Common sense tells you that the longer the duration of exercise, the larger the energy expenditure – the more calories you burned. The intensity of the exercise – either as a percentage of maximum endurance capacity (VO2 Max) or maximum heart rate (220-age) – determines the type and percent of energy expended – carbohydrate (muscle and liver glycogen) and adipose fat (fatty acids and glycerol).
When exercise is stopped, a process called enhanced or excess post-exercise oxygen consumption is activated – once again determined by the exercise duration and intensity. As more fat acids (FA) are expended post-exercise, as reflected in a lower respiratory exchange rate (RER), the FA expensed can go on for hours in untrained and endurance-trained people.
According to The Importance of Fatty Acids as Nutrients During Post-Exercise Recovery, which appeared in the March online issue of the journal Nutrients, “the peak in circulating FA concentration in the immediate recovery (first hour post-exercise) period following submaximal exercise has been suggested to be due to a delayed spill-over effect from the increased adipose tissue lipolysis (fatty acid breakdown) induced during exercise.”

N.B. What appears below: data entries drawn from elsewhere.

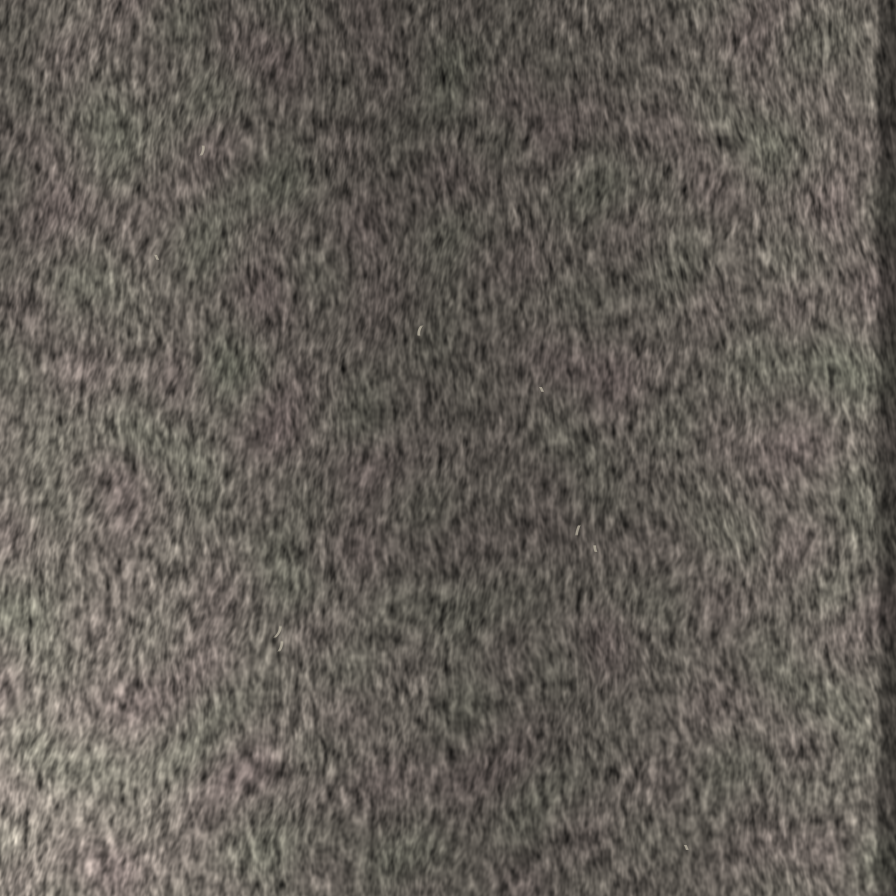
Write a three.js fragment shader that draws this texture.

```glsl
// Brushed grey-brown wool felt with a short leaning nap, soft folds and stray lint.
varying vec2 vUv;

vec2 hash2(vec2 cell) {
  vec3 q = fract(cell.xyx * vec3(0.1031, 0.103, 0.0973));
  q += dot(q, q.yzx + 33.33);
  return fract((q.xx + q.yz) * q.zy);
}

float cornerSlope(vec2 cell, vec2 offset) {
  return dot(hash2(cell) * 2.0 - 1.0, offset);
}

// Gradient noise centred on zero
float gradientNoise(vec2 p) {
  vec2 cell = floor(p);
  vec2 f = fract(p);
  vec2 blend = f * f * f * (f * (f * 6.0 - 15.0) + 10.0);
  vec2 right = vec2(1.0, 0.0);
  vec2 up = vec2(0.0, 1.0);
  float low = mix(cornerSlope(cell, f), cornerSlope(cell + right, f - right), blend.x);
  float high = mix(cornerSlope(cell + up, f - up), cornerSlope(cell + 1.0, f - 1.0), blend.x);
  return mix(low, high, blend.y);
}

// Nap: tufts, fibres and fine fuzz, stretched along the pile
float napGrain(vec2 uv) {
  vec2 p = uv;
  p.x += 0.3 * (uv.x - 0.45) * uv.y;
  p.x += 0.015 * gradientNoise(uv * 9.0 + 40.0);
  float tufts = gradientNoise(p * vec2(76.0, 40.0) + 7.0);
  float fibres = gradientNoise(vec2(p.x + 0.06 * p.y, p.y) * vec2(135.0, 54.0) + 91.0);
  float fuzz = gradientNoise(vec2(p.x - 0.1 * p.y, p.y) * vec2(240.0, 125.0) + 23.0);
  return 0.6 * tufts + 0.68 * fibres + 0.42 * fuzz;
}

// Broad light: dark central fold, bright lower left, shaded upper left
float clothLight(vec2 uv) {
  float fold = abs(uv.x - 0.57 + 0.1 * uv.y);
  float light = 0.3 + 0.11 * smoothstep(0.0, 0.5, fold) + 0.03 * (1.0 - uv.y);
  light += 0.15 * exp(-4.0 * length(uv - vec2(0.0, 0.1)));
  light -= 0.07 * (1.0 - smoothstep(0.0, 0.1, uv.x)) * smoothstep(0.45, 0.75, uv.y);
  return light + 0.035 * gradientNoise(uv * 6.0 + 3.0);
}

// Scattered short curved hairs
float lint(vec2 uv) {
  float cover = 0.0;
  for (int i = 0; i < 9; i++) {
    float id = float(i);
    vec2 d = uv - hash2(vec2(id * 7.0 + 2.0, 19.0));
    vec2 shape = hash2(vec2(id * 3.0 + 5.0, 61.0));
    float halfLength = mix(0.003, 0.008, shape.x);
    float bend = (shape.y - 0.5) * 90.0 * d.y * d.y;
    float across = abs(d.x - bend - (shape.x - 0.5) * d.y);
    float along = 1.0 - smoothstep(0.6 * halfLength, halfLength, abs(d.y));
    cover = max(cover, along * (1.0 - smoothstep(0.0006, 0.0024, across)));
  }
  return cover;
}

void main() {
  float tone = clothLight(vUv) * (1.0 + napGrain(vUv));

  // Dark seam along the right border
  float seam = 0.982 + 0.006 * gradientNoise(vec2(4.0, vUv.y * 14.0));
  tone *= 1.0 - 0.42 * smoothstep(seam - 0.008, seam + 0.004, vUv.x);

  // Warm grey wool with faint rosy and greenish drifts
  vec3 wool = tone * vec3(1.0, 0.945, 0.88);
  float drift = gradientNoise(vUv * 11.0 + 70.0);
  wool *= 1.0 + drift * vec3(0.05, -0.04, 0.03);

  vec3 lintColor = vec3(0.74, 0.71, 0.64);
  gl_FragColor = vec4(mix(wool, lintColor, 0.75 * lint(vUv)), 1.0);
}
```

As time progresses in the early recovery period, “the whole-body lipolytic rate, determined from the plasma glycerol rate of appearance, increases by up to 400% above resting values during exercise of 1 to 4 h at 40%–65% of VO2peak” – which roughly translates to 55 to 75% of max heart rate.
It’s known that circulating insulin levels can inhibit adipose tissue lipolysis (fatty acid breakdown). It’s also recognized that, “plasma insulin concentrations are decreased during exercise and remain lower in early recovery compared with pre-exercise or resting conditions until glucose or meal ingestion. Thus, a lower plasma insulin concentration can also contribute to an increased adipose tissue lipolytic rate in early recovery,” note the study authors from Denmark.
The Danish researchers comment that, “coinciding with the low RER values in early recovery, oxidation of plasma-derived FAs is increased in the first 3 hours and represents the major part of the FAs oxidized during the early recovery period.”
In a member of our advisory board’s prior hospital-affiliated weight management programs, they monitored participant’s RQ (respiratory quotient) representing the spread of energy utilization at rest and the RER during max VO2 testing to determine the optimum fat maximum zone based on a heart rate spread.
The study authors concluded by saying, “whole-body FA oxidation is increased for several hours following aerobic exercise, even with carbohydrate-rich meal intake during recovery from exercise.”
In this board member’s experience they have seen some post-menopausal (average age of 55) women and obese men with a high RQ coming into my weight management program, which signifies that over time (Rome was not built in a day) that they had become quite proficient in storing fat.
It usually took 6 weeks of combined aerobic exercise in a heart rate zone – based on testing – of 50 to 70 percent of maximum – along with circuit training (ten exercises) – just to get back to a baseline to begin to expense body fat and inches.
The solution is for you to keep moving – with a modicum of dietary controls – and to keep the system metabolically active well into old age.
Interested in reading more? Check out Targeting the Optimum Fat Burning Heart Rate Training Range